- _GOAL OF THE EXERCISE_: Exactly as written, write out the lines below from the first to the one containing "drawing of a", inclusive. Pictures do not belong in the copy.
-------- DATA SHOWN --------
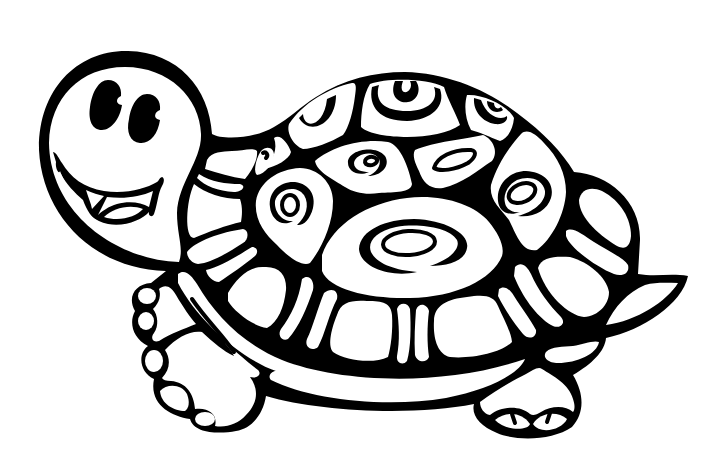
<!DOCTYPE html>
<html lang="en">
<head>
<meta charset="utf-8">
<title>Smiling turtle</title>
<style>
:root { --ink: #000; --paper: #fff; }
html, body { margin: 0; background: var(--paper); overflow: hidden; }
.turtle { display: block; width: 720px; height: 450px; }
.ink { fill: var(--ink); }
.paper { fill: var(--paper); }
.line { fill: none; stroke: var(--ink); stroke-width: 4; stroke-linecap: round; stroke-linejoin: round; }
</style>
</head>
<body>
<svg class="turtle" viewBox="0 0 720 450" role="img" aria-label="Line drawing of a smiling turtle">
  <path id="silhouette" class="ink" d="M39 150C38 91 76 50 128 51C178 52 209 88 212 134C222 140 254 139 274 127C290 118 300 107 316 97C344 79 374 72 405 72C446 73 486 89 517 113C544 133 562 152 574 172C609 174 641 202 640 240L638 274C656 277 670 273 688 276C682 304 643 330 606 338C605 351 592 364 573 375C585 395 584 414 572 427C552 441 515 441 497 433C480 426 471 415 474 404C414 416 320 412 266 396C263 415 251 429 236 431C220 434 194 434 190 419C170 416 149 404 154 379C140 373 137 354 148 346C132 338 129 322 135 311C127 297 135 284 151 283L166 271C92 269 42 214 39 150Z"/>

  <g id="head">
    <path class="paper" d="M49 143C50 98 80 67 125 67C169 67 200 98 201 134C202 160 178 183 177 213C177 235 184 248 179 262C116 260 50 213 49 143Z"/>
    <g id="eyes">
      <path class="ink" d="M108 80C117 80 122 87 121 96C116 98 115 104 122 105C120 119 111 130 102 130C92 130 88 120 90 107C92 92 99 80 108 80Z"/>
      <path class="ink" d="M147 94C156 94 161 101 160 110C154 112 153 119 160 120C158 134 150 144 140 143C130 142 126 132 129 119C131 105 138 94 147 94Z"/>
    </g>
    <g id="mouth">
      <path class="ink" d="M53 152C57 153 59 159 62 163C70 177 84 188 104 191C126 194 145 189 157 182C159 181 159 178 162 177C165 178 164 183 162 186C158 193 158 202 154 214C152 218 148 216 149 212C142 220 125 227 108 224C94 221 88 214 82 204C74 196 64 183 60 171C59 175 55 168 56 162Z"/>
      <path class="paper" d="M61 174C66 184 75 193 83 200C87 211 92 218 99 222C83 216 65 202 59 184C58 179 58 175 61 174Z"/>
      <path class="paper" d="M86 190C92 193 99 195 104 196L92 209C91 203 88 197 86 190Z"/>
      <path class="paper" d="M107 197C124 199 140 197 153 191L149 207C141 202 128 201 117 204C109 206 101 212 98 215Z"/>
      <path class="paper" d="M104 217C113 208 130 204 143 209C136 217 119 222 104 217Z"/>
    </g>
  </g>

  <g id="front-leg" class="paper">
    <path d="M159 289C165 284 171 286 176 295C183 307 190 317 196 324C184 329 171 333 159 341C153 343 150 338 154 333C159 326 158 315 153 309C160 302 161 295 159 289Z"/>
    <ellipse cx="147" cy="296" rx="9" ry="8"/>
    <ellipse cx="146" cy="321" rx="8" ry="9"/>
    <ellipse cx="154" cy="361" rx="9" ry="11"/>
    <path d="M165 350C177 337 191 330 202 332C214 343 223 351 234 356C232 351 227 346 225 343C237 352 247 362 258 370C262 374 258 379 250 377C259 389 258 403 246 415C238 424 226 428 215 426C218 415 209 407 195 409C194 394 186 382 171 381C166 381 163 380 162 378C170 370 171 359 165 350Z"/>
    <path d="M160 391C167 383 182 384 187 394C190 402 189 408 185 411C174 411 161 404 160 391Z"/>
    <ellipse cx="205" cy="419" rx="10" ry="7"/>
  </g>

  <g id="back-leg">
    <path class="paper" d="M480 402C495 391 512 381 526 374C532 371 538 366 542 369C553 376 569 384 573 399C575 405 575 409 573 412C565 405 551 406 541 412C536 415 533 416 530 414C520 405 501 406 490 415C484 414 480 408 480 402Z"/>
    <path class="paper" d="M495 420C506 411 522 412 530 424C528 431 505 431 495 420Z"/>
    <path class="paper" d="M533 424C540 412 558 411 567 419C562 430 540 435 533 424Z"/>
    <path class="line" d="M512 414L515 423M550 413L547 422"/>
  </g>

  <path id="tail" class="paper" d="M606 325C614 307 628 292 645 285C656 282 667 283 678 283C667 301 637 321 606 325Z"/>
  <path id="rear-rim" class="paper" d="M546 352C552 346 563 347 573 346C583 344 594 340 599 342C597 354 577 363 558 363C549 363 542 358 546 352Z"/>
  <path id="belly" class="paper" d="M178 274C185 268 192 276 197 284C215 315 243 344 282 360C340 383 445 387 525 359C519 374 488 390 446 398C386 408 311 400 271 380C267 376 272 371 276 371C241 359 197 320 178 283Z"/>
  <path id="belly-fold" class="line" d="M192 299C207 321 221 333 234 352"/>

  <g id="rim-plates" class="paper">
    <path d="M207 160C212 151 222 152 232 151C242 151 253 147 257 151C258 160 252 170 245 179C231 177 218 173 205 169Z"/>
    <path d="M199 174C211 182 226 184 240 184C247 186 242 192 234 192C218 191 205 186 197 178Z"/>
    <path d="M194 184C205 193 223 199 240 199C243 208 242 216 241 222C227 225 208 232 194 238C184 238 186 201 194 184Z"/>
    <path d="M187 252C195 241 222 232 243 229C249 230 249 239 243 243C229 252 211 263 198 264C191 263 187 257 187 252Z"/>
    <path d="M206 270C220 267 239 255 252 247C257 247 259 252 255 256C245 264 230 275 219 282C213 282 207 276 206 270Z"/>
    <path d="M228 293C236 279 249 266 264 267C280 266 287 276 286 290C284 308 278 322 267 328C252 326 234 311 228 301Z"/>
    <path d="M302 279C309 273 315 281 313 290C307 308 299 327 288 339C282 342 277 335 281 329C291 316 299 299 302 279Z"/>
    <path d="M324 293C331 287 339 290 337 299C329 314 325 334 318 347C312 352 304 347 307 339C313 327 318 307 324 293Z"/>
    <path d="M337 315C341 302 351 300 367 301C383 301 391 303 392 315C393 330 391 347 388 357C374 364 346 361 333 352C327 345 332 327 337 315Z"/>
    <path d="M397 309C399 302 408 302 410 309C411 326 411 348 407 361C403 366 396 363 397 356C400 341 399 324 397 309Z"/>
    <path d="M416 310C419 302 427 304 429 311C427 326 427 344 429 357C426 364 417 362 415 355C414 339 415 324 416 310Z"/>
    <path d="M434 321C434 305 448 299 467 297C485 294 494 296 498 306C503 318 511 331 512 342C501 353 471 359 450 357C437 354 433 337 434 321Z"/>
    <path d="M499 289C504 285 510 289 514 296C521 307 530 319 536 330C537 338 528 340 523 334C513 322 504 308 498 296Z"/>
    <path d="M515 267C521 261 527 266 531 274C538 290 549 305 561 317C567 324 559 330 551 325C536 316 522 296 514 276Z"/>
    <path d="M538 268C541 257 555 256 570 257C588 262 606 276 609 292C609 305 598 316 584 317C569 316 545 294 538 268Z"/>
    <path d="M566 231C572 226 582 234 594 242C608 251 624 258 628 265C630 273 623 277 614 274C596 267 569 247 566 236Z"/>
    <path d="M579 200C581 189 591 186 602 191C621 201 631 219 631 236C630 247 625 250 617 246C602 237 579 219 579 200Z"/>
  </g>

  <g id="shell-plates" class="paper">
    <path d="M261 151C267 145 274 148 274 155C273 164 265 174 257 175C253 172 256 158 261 151Z"/>
    <path d="M274 138C280 133 288 143 291 152C289 160 276 166 265 169C273 160 278 149 274 138Z"/>
    <path d="M289 124C303 103 329 88 352 83C357 82 356 89 355 96C353 112 349 127 343 135C331 142 313 149 303 149C294 146 286 133 289 124Z"/>
    <path d="M370 84C386 78 427 78 444 87C448 100 456 114 460 125C449 133 428 137 407 137C390 137 368 134 361 127C361 113 363 95 370 84Z"/>
    <path d="M467 95C484 94 508 106 514 118C513 130 507 139 500 141C490 137 479 132 471 130C465 119 464 105 467 95Z"/>
    <path d="M315 161C331 147 361 138 388 142C401 145 409 169 412 184C411 193 395 192 379 193C367 195 354 193 345 187C334 180 317 172 315 161Z"/>
    <path d="M415 150C434 142 465 139 483 135C493 139 499 152 492 161C478 170 462 184 443 188C431 190 423 183 419 171C415 163 412 155 415 150Z"/>
    <path d="M256 201C259 182 278 169 300 168C318 168 333 183 333 201C333 225 321 249 310 263C302 267 288 257 277 245C265 234 254 220 256 201Z"/>
    <path d="M322 255C333 224 367 203 407 198C441 194 474 204 489 222C498 233 505 246 502 256C492 280 456 297 410 298C371 299 329 290 322 271Z"/>
    <path d="M491 185C497 165 509 147 521 134C527 128 536 134 544 143C558 157 566 174 566 192C565 214 552 239 537 250C522 253 516 234 509 220C500 208 489 200 491 185Z"/>
  </g>

  <g id="shell-swirls">
    <path class="ink" d="M303 114C304 130 324 127 327 99L336 95C336 125 309 136 299 118Z"/>
    <path class="paper" d="M312 104L322 100C321 109 311 112 312 104Z"/>
    <path class="ink" d="M372 87C368 107 380 121 407 121C432 120 446 106 440 89L434 87C439 101 428 111 407 111C385 111 374 102 379 85Z"/>
    <path class="ink" d="M395 81C389 96 399 104 408 102C417 101 422 90 416 81L410 81C414 89 405 96 402 90C401 87 402 84 403 81Z"/>
    <path class="ink" d="M474 98C473 112 483 122 495 124C503 125 508 121 507 116C501 121 487 117 481 100Z"/>
    <path class="ink" d="M487 101C487 110 496 115 503 110L501 107C498 110 494 108 494 103Z"/>
    <path class="ink" d="M348 163C347 150 375 144 385 156C391 166 381 176 368 176C376 173 382 165 379 159C373 149 355 154 354 163C354 170 362 172 369 172C358 177 348 171 348 163Z"/>
    <path class="line" d="M377 159C371 154 362 159 366 164C371 167 378 164 377 159Z"/>
    <path class="line" stroke-width="3" d="M434 168C437 157 453 149 471 150C478 151 475 158 468 163C455 170 440 172 434 168Z"/>
    <path class="ink" d="M270 207C268 191 281 181 295 182C310 184 316 196 313 208C310 220 303 226 297 225C306 217 310 205 304 195C296 184 278 189 275 201C274 213 283 222 293 221C281 228 271 218 270 207Z"/>
    <ellipse class="line" cx="290" cy="205" rx="8" ry="10"/>
    <path class="ink" d="M359 249C360 230 386 219 414 219C446 220 470 234 467 248C465 261 448 266 430 266C449 260 461 249 457 240C449 227 418 223 396 227C376 231 367 242 371 252C377 264 395 270 417 272C390 278 360 267 359 249Z"/>
    <ellipse class="line" cx="409" cy="243" rx="26" ry="12" transform="rotate(-4 409 243)"/>
    <path class="ink" d="M498 201C496 184 510 171 526 171C545 172 555 184 551 198C547 211 533 218 518 216C533 212 546 202 545 191C543 179 529 175 517 180C506 186 502 197 506 206C509 211 514 213 520 212C508 217 499 211 498 201Z"/>
    <ellipse class="line" cx="522" cy="193" rx="14" ry="9" transform="rotate(-24 522 193)"/>
    <path class="line" d="M263 153C266 151 269 155 266 158"/>
  </g>
</svg>
</body>
</html>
--------
- _COMPLETED TASK_:
<!DOCTYPE html>
<html lang="en">
<head>
<meta charset="utf-8">
<title>Smiling turtle</title>
<style>
:root { --ink: #000; --paper: #fff; }
html, body { margin: 0; background: var(--paper); overflow: hidden; }
.turtle { display: block; width: 720px; height: 450px; }
.ink { fill: var(--ink); }
.paper { fill: var(--paper); }
.line { fill: none; stroke: var(--ink); stroke-width: 4; stroke-linecap: round; stroke-linejoin: round; }
</style>
</head>
<body>
<svg class="turtle" viewBox="0 0 720 450" role="img" aria-label="Line drawing of a smiling turtle">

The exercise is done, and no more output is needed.